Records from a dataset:
^^^^^^^^

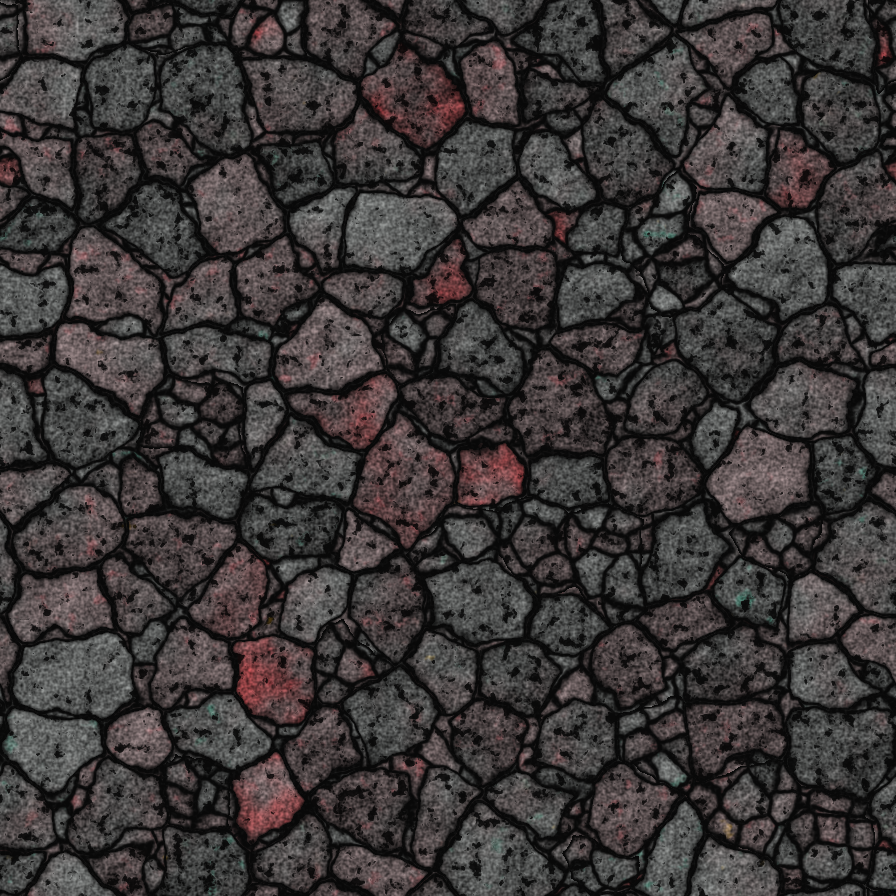
Give the GLSL for this texture, as a Shadertoy shader.

```glsl
// Draws a seamless dry-stone wall of dark, craggy grey rocks with faint red and teal stains.

struct Stone { float edge; vec2 offset; vec2 id; };

vec2 hash(vec2 p) {
    vec3 q = fract(p.xyx * vec3(0.1031, 0.1030, 0.0973));
    q += dot(q, q.yzx + 33.33);
    return fract((q.xx + q.yz) * q.zy);
}

vec2 gradient(vec2 cell, vec2 repeats) {
    float angle = 6.2832 * hash(mod(cell, repeats) + 7.0).x;
    return vec2(cos(angle), sin(angle));
}

// Gradient noise that wraps after a whole number of repeats
float noise(vec2 uv, vec2 repeats) {
    vec2 p = uv * repeats + 0.37;
    vec2 c = floor(p), f = p - c, e = vec2(0, 1);
    vec2 s = f * f * f * (f * (f * 6.0 - 15.0) + 10.0);
    float low = mix(dot(gradient(c, repeats), f),
                    dot(gradient(c + e.yx, repeats), f - e.yx), s.x);
    float high = mix(dot(gradient(c + e.xy, repeats), f - e.xy),
                     dot(gradient(c + 1.0, repeats), f - 1.0), s.x);
    return mix(low, high, s.y);
}

float fbm(vec2 uv, float repeats) {
    float sum = 0.0, amplitude = 1.0;
    for (int i = 0; i < 4; i++) {
        sum += amplitude * noise(uv + 0.173 * float(i), vec2(repeats));
        amplitude *= 0.5;
        repeats *= 2.0;
    }
    return sum;
}

// Sharp ridges with smaller lumps on them
float cragHeight(vec2 uv) {
    return 0.5 * fbm(uv + 0.23, 50.0) - abs(fbm(uv + 0.71, 22.0));
}

// Stone centre in canvas units, with a weight that varies stone size
vec3 site(vec2 cell, vec2 repeats, float seed) {
    vec2 id = mod(cell, repeats) + seed;
    vec2 jitter = (hash(id) - 0.5) * vec2(0.85, 0.5);
    vec2 centre = cell + 0.5 + jitter + vec2(0.5 * mod(cell.y, 2.0), 0.0);
    float weight = 0.4 * hash(id + 31.0).x / (repeats.x * repeats.y);
    return vec3(centre / repeats, weight);
}

// Weighted Voronoi in staggered courses; corners rounded by a smooth minimum
Stone layStones(vec2 uv, vec2 repeats, float seed) {
    vec2 base = floor(uv * repeats), own = base, offset = vec2(0);
    float nearest = 1e3;
    for (int j = -2; j <= 2; j++)
    for (int i = -2; i <= 2; i++) {
        vec2 cell = base + vec2(i, j);
        vec3 s = site(cell, repeats, seed);
        vec2 r = s.xy - uv;
        float power = dot(r, r) - s.z;
        if (power < nearest) { nearest = power; own = cell; offset = r; }
    }
    float sum = 0.0, rounding = 0.015 / repeats.x;
    for (int j = -2; j <= 2; j++)
    for (int i = -2; i <= 2; i++) {
        vec2 cell = base + vec2(i, j);
        if (cell == own) continue;
        vec3 s = site(cell, repeats, seed);
        vec2 r = s.xy - uv;
        float d = (dot(r, r) - s.z - nearest) / (2.0 * length(r - offset));
        sum += exp(-d / rounding);
    }
    return Stone(-rounding * log(sum + 1e-20), -offset, mod(own, repeats) + seed);
}

void mainImage(out vec4 fragColor, in vec2 fragCoord) {
    vec2 uv = fragCoord / iResolution.xy;
    vec2 warped = uv + 0.012 * vec2(fbm(uv, 18.0), fbm(uv + 0.41, 18.0));

    // Large stones, with rubble in wide joints and in a few whole cells
    Stone stone = layStones(warped, vec2(10, 14), 0.0);
    Stone chip = layStones(warped, vec2(22, 34), 100.0);
    bool rubble = hash(stone.id + 53.0).y < 0.15;
    float inset = 0.003 + 0.026 * max(noise(uv, vec2(13)), 0.0);
    float body = stone.edge - inset;
    if (rubble || body < 0.0) {
        float room = rubble ? stone.edge - 0.002 : -body - 0.003;
        stone = chip;
        body = min(chip.edge - 0.002, room);
    }

    // Craggy lit surface: relief, grain, a tilted face and black pits
    vec2 kind = hash(stone.id + 211.0), stain = hash(stone.id + 307.0);
    float relief = cragHeight(uv) - cragHeight(uv + vec2(-0.002, 0.003));
    float grain = noise(uv, vec2(211)) + 0.8 * noise(uv, vec2(337));
    float light = 0.325 + 0.13 * (kind.x - 0.5) + 0.1 * fbm(uv, 26.0);
    light += 0.25 * relief + 0.2 * grain;
    light += dot(stone.offset, vec2(kind.y - 0.5, 0.6));
    light *= mix(0.6, 1.0, smoothstep(0.0, 0.006, body));
    float pits = fbm(uv + 0.67, 60.0) + 0.3 * grain - 0.2 * (kind.x - 0.5);
    light *= 1.0 - 0.85 * smoothstep(0.2, 0.5, pits);

    // Slightly warm or cool rock, and a few red stones
    float patches = fbm(uv + 0.57, 12.0);
    float warmth = smoothstep(0.2, 0.8, stain.x + 0.5 * patches);
    vec3 color = max(light, 0.035) * mix(vec3(0.99, 1.01, 1.0), vec3(1.09, 0.96, 0.965), warmth);
    float red = smoothstep(0.94, 0.98, stain.x) * smoothstep(-0.4, 0.4, patches);
    color *= mix(vec3(1), vec3(1.4, 0.72, 0.74), red);

    // Mineral flecks: teal on cool stones, red on warm ones, rare ochre
    float fleck = smoothstep(0.25, 0.75, fbm(uv + 0.81, 44.0) + 0.35 * patches);
    fleck *= smoothstep(0.1, 0.3, light);
    color += fleck * (1.0 - warmth) * smoothstep(0.3, 0.8, stain.y) * vec3(-0.03, 0.15, 0.1);
    color += fleck * warmth * vec3(0.13, 0.0, 0.01);
    color += vec3(0.25, 0.18, 0.02) * smoothstep(0.6, 0.9, fbm(uv + 0.13, 30.0)) * step(0.6, stain.y);

    // Dark joints
    vec3 joint = vec3(0.033 + 0.04 * max(grain, 0.0));
    float softness = max(0.002, 1.0 / iResolution.y);
    color = mix(joint, color, smoothstep(-0.5 * softness, softness, body));
    fragColor = vec4(clamp(color, 0.0, 1.0), 1.0);
}
```
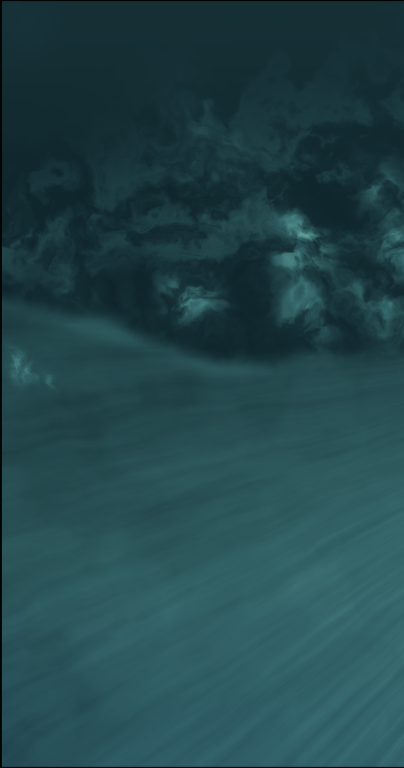
Reproduce this texture procedurally as a WebGL 2 fragment shader.

```glsl
#version 300 es
precision highp float;
// Teal satellite view: dark sea above, a storm of lit cumulus, a streaked cloud deck below.
uniform vec2 u_resolution;
out vec4 outColor;

// Palette, from shadow to sunlit cloud top
const vec3 BORDER = vec3(0.01, 0.02, 0.02);
const vec3 SHADOW = vec3(0.055, 0.14, 0.165);
const vec3 DECK = vec3(0.23, 0.44, 0.45);
const vec3 SUNLIT = vec3(0.46, 0.72, 0.65);

// Layout, in units of the canvas height
const float DECK_EDGE = 0.531;
const float DECK_RISE = 0.08;
const float FAN_APEX = 0.57;
const float FAN_PINCH = 1.1;
const float STREAK_GAIN = 0.20;
const float HAZE_GAIN = 0.62;
const vec2 CLOUD_AXIS = vec2(0.62, -0.785);

// Cumulus clusters: centre, radius, brightness
const int CLUSTERS = 11;
const vec4 CUMULUS[CLUSTERS] = vec4[](
  vec4(0.248, 0.613, 0.036, 1.15), vec4(0.397, 0.694, 0.037, 0.95),
  vec4(0.390, 0.592, 0.037, 1.00), vec4(0.368, 0.657, 0.030, 0.75),
  vec4(0.514, 0.675, 0.034, 0.85), vec4(0.495, 0.753, 0.042, 0.60),
  vec4(0.488, 0.603, 0.048, 0.60), vec4(0.267, 0.844, 0.045, 0.28),
  vec4(0.091, 0.629, 0.028, 0.45), vec4(0.020, 0.523, 0.020, 1.00),
  vec4(0.063, 0.508, 0.016, 0.65));

float hash(vec2 p) {
  vec3 q = fract(vec3(p.xyx) * 0.1031);
  q += dot(q, q.yzx + 33.33);
  return fract((q.x + q.y) * q.z);
}

float noise(vec2 p) {
  vec2 i = floor(p), f = fract(p);
  f = f * f * (3.0 - 2.0 * f);
  return mix(mix(hash(i), hash(i + vec2(1, 0)), f.x),
             mix(hash(i + vec2(0, 1)), hash(i + vec2(1, 1)), f.x), f.y);
}

float fbm(vec2 p) {
  float sum = 0.0, amp = 0.5;
  for (int i = 0; i < 5; i++) {
    sum += amp * noise(p);
    p = mat2(1.6, 1.2, -1.2, 1.6) * p + 17.3;
    amp *= 0.5;
  }
  return sum;
}

float bell(float x) { return exp(-x * x); }

// Dark sea with a faint veil at the top and torn haze around the storm
float seaTone(vec2 p, vec2 warp) {
  float tone = mix(0.03, 0.15, smoothstep(0.74, 0.98, p.y));
  float storm = 0.685 + 0.07 * p.x;
  float reach = bell((p.y - storm) / mix(0.09, 0.135, smoothstep(0.05, 0.3, p.x)));
  float haze = smoothstep(0.36, 0.76, fbm(p * vec2(13, 17) + warp * 2.5));
  tone += HAZE_GAIN * reach * haze * mix(0.65, 1.0, smoothstep(0.1, 0.5, p.x));
  tone += 0.12 * bell((p.x - 0.035) / 0.03) * bell((p.y - 0.97) / 0.04) * fbm(p * 30.0);
  // Clear shadows beside the brightest towers
  tone *= 1.0 - 0.75 * bell(length((p - vec2(0.17, 0.635)) / vec2(0.055, 0.04)));
  tone *= 1.0 - 0.65 * bell(length((p - vec2(0.31, 0.61)) / vec2(0.028, 0.05)));
  return tone;
}

// Sunlit towers, stretched along the wind and brightest at the leading end
float cumulusTone(vec2 p, vec2 warp) {
  float billow = fbm(p * 42.0 + warp * 2.0);
  float puffs = smoothstep(0.32, 0.72, billow) * (0.65 + 0.7 * noise(p * 115.0 + warp * 3.0));
  float tone = 0.0;
  for (int i = 0; i < CLUSTERS; i++) {
    vec4 c = CUMULUS[i];
    vec2 d = (p - c.xy + 0.022 * warp) / c.z;
    float along = dot(d, CLOUD_AXIS);
    float across = dot(d, vec2(-CLOUD_AXIS.y, CLOUD_AXIS.x));
    float body = exp(-0.8 * along * along - 2.0 * across * across);
    tone += c.w * body * (0.15 + puffs * (1.0 + 0.45 * clamp(along, -1.0, 1.0)));
  }
  return tone;
}

// Smooth deck with streaks that fan out towards the lower left
float deckTone(vec2 p, float edge, vec2 warp) {
  float fan = (FAN_APEX - p.y) / (1.05 - FAN_PINCH * p.x) + 0.012 * warp.y;
  float streaks = 0.6 * fbm(vec2(p.x * 5.0, fan * 32.0)) + 0.4 * fbm(vec2(p.x * 9.0 + 7.0, fan * 75.0));
  float tone = mix(0.74, 0.44, smoothstep(0.22, 0.54, p.y));
  tone += 0.13 * (p.x - 0.26) / 0.26 * smoothstep(0.62, 0.3, p.y);
  tone -= 0.12 * bell(length((p - vec2(0.03, 0.05)) / vec2(0.16, 0.06)));
  tone += STREAK_GAIN * (streaks - 0.48) * 2.0 + 0.22 * (fbm(p * 9.0 + warp) - 0.48);
  float ribbon = bell((p.y - edge + 0.016) / 0.017) * smoothstep(0.0, 0.1, p.x) * smoothstep(0.48, 0.24, p.x);
  return tone + 0.17 * ribbon;
}

void main() {
  vec2 p = gl_FragCoord.xy / u_resolution.y;
  float width = u_resolution.x / u_resolution.y;
  vec2 warp = vec2(fbm(p * 14.0), fbm(p * 14.0 + 41.0)) * 2.0 - 1.0;

  // Blend sea and deck along the curved front, then light the towers
  float edge = DECK_EDGE + DECK_RISE * smoothstep(0.36, 0.0, p.x) + 0.04 * max(p.x - 0.4, 0.0);
  float cover = smoothstep(0.016, -0.016, p.y - edge + 0.022 * warp.x);
  float tone = mix(seaTone(p, warp), deckTone(p, edge, warp), cover);
  tone += cumulusTone(p, warp);

  // Tone to colour, with a slight blue cast at the foot
  vec3 color = mix(SHADOW, DECK, clamp(tone, 0.0, 1.0));
  color = mix(color, SUNLIT, smoothstep(0.85, 1.9, tone));
  color += vec3(-0.005, -0.005, 0.015) * smoothstep(0.3, 0.0, p.y);

  // Thin dark frame on the left, top and bottom
  float inset = min(p.x - 0.0025, min(p.y - 0.0015, 0.9985 - p.y));
  float inside = smoothstep(-0.0008, 0.0008, inset) * smoothstep(0.0, 0.001, width - p.x + 0.001);
  outColor = vec4(mix(BORDER, color, inside), 1.0);
}
```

^^^^^^^^

DESCRIPTION OF THE TASK:
Nothing but a number is needed: the count of lines above that contain "fract".

TASK RESULT:
5